Monday, 15 April 2019


Not talking about this T, but suggesting that just maybe we should take a look at some other Ts. The Ts that are contained in Verse 70. Have you ever noticed them? Do they strike you as being a little unusual perhaps?

Here are a few notes made recently and I thought I would share them with you:


Line 1 has two T's, RepenTence and ofT, the T in repentence is not crossed but it is in ofT

Line 2 has one T in buT, not crossed

Line 3. has two Ts, Then and Then, the first T is crossed and the second one is a 'floating' cross well away from the T.

Line 4. has 3 Ts, Thread 'floating' cross, Penitence, not crossed, Tore, a 'floating' and extended cross.

Signature, one T in JesTyn, 'floating' shortened cross.

The inconsistency in the way the T has been written is unusual I think. We have 3 Ts not crossed, we have 2 that are crossed and we have 3 floating crossed Ts , 4 if you count Jestyn

Looking a little further and differently at the Ts:

Repentence oft, but, then (and) then, thread penitence tore.

First letter sequence:ROBTTTPTJ including JESTYN

Last letter sequence: ETTNNDEEN if you count JESTYN

Following words: Oft before, was, and came, bare a tore

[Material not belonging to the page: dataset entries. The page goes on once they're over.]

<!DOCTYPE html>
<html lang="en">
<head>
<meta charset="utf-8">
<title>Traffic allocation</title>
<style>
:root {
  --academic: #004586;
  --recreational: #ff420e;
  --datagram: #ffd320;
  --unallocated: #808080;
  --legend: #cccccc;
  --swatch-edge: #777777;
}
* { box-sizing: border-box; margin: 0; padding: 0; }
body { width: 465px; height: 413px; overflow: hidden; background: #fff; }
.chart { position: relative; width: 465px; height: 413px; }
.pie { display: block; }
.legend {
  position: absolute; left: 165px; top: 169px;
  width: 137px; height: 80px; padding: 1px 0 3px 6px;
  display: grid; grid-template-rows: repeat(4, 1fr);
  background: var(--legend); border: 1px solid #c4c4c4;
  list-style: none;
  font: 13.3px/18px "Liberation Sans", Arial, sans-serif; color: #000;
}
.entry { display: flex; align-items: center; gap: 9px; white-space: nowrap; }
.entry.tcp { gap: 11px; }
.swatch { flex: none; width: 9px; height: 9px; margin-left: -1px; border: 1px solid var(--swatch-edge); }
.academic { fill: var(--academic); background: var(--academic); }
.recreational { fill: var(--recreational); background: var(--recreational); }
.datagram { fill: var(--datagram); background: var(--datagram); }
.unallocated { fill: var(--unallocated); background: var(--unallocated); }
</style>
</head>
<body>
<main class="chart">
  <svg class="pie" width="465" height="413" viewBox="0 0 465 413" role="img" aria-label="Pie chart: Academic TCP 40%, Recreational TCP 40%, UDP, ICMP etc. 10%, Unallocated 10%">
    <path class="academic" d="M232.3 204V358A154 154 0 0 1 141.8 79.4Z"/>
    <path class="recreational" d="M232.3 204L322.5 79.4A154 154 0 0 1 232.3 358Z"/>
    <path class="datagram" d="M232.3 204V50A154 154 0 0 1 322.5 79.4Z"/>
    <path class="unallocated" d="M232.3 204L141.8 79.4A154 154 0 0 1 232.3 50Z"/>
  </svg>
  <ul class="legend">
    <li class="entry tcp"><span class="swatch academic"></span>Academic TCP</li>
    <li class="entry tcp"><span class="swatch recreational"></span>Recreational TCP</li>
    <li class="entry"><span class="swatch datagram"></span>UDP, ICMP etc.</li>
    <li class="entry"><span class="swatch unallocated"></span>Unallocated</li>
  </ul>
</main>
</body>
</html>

Clive had a great thought that maybe the T was used as a message prompt as in the book being exchanged with no crossed Ts and then crossed to be returned and as a way of acknowledging the receipt of the book, perhaps indicating that a message was on its way?

Whilst it's fair to say that people sometimes write and form their words inconsistently, it's a matter of degree. Is it common or less common to show such variations within a relatively short paragraph?

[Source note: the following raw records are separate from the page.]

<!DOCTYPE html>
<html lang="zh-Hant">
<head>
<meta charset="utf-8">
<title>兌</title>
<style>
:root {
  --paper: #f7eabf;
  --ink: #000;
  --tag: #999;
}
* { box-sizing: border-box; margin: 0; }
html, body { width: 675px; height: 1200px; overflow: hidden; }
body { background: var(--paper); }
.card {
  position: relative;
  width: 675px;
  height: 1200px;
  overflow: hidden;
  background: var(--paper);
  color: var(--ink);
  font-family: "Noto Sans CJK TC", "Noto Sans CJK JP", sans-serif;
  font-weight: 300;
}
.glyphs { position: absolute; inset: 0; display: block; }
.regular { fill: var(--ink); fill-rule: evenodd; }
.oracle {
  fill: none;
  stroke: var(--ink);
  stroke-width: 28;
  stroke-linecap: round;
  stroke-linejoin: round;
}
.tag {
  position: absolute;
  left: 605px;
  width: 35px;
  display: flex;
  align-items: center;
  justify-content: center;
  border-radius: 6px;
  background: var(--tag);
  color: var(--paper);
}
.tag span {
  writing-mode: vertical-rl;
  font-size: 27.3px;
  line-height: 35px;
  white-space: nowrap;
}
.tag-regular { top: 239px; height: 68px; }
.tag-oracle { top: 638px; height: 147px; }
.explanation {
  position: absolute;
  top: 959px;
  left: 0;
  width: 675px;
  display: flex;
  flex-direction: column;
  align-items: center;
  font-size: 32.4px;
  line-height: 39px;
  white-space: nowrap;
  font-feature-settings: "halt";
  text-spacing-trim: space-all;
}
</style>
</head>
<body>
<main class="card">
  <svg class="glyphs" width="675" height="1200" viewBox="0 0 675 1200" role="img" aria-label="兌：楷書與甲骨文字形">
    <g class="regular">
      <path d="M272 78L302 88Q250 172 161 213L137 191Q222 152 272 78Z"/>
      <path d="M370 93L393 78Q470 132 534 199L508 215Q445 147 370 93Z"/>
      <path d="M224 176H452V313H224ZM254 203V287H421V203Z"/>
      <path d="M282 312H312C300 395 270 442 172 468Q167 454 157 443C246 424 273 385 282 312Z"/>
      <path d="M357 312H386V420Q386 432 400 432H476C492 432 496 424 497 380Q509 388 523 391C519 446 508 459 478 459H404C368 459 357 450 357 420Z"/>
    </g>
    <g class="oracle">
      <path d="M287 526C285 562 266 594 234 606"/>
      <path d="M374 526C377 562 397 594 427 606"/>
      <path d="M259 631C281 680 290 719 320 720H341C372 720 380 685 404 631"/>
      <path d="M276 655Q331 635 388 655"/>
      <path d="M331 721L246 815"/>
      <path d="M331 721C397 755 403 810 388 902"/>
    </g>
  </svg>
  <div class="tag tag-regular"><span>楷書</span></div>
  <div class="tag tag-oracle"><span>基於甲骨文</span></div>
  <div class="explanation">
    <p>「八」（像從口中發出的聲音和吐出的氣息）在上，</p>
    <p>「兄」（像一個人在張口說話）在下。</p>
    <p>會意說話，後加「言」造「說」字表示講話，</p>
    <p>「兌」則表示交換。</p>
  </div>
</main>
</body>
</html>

There's something not sitting right here, can't quite put my finger on it but please feel free to share your thoughts...


  1. Hi Gordon, Apart from the letter 'T's, the other 'strange' letter is the way the 'S' is written. Usually, when someone writes a letter etc the individual letters are always written in the same way. Perhaps both the T & S are trying to tell us something? Clive

  2. T & S=Taman Shud? Clive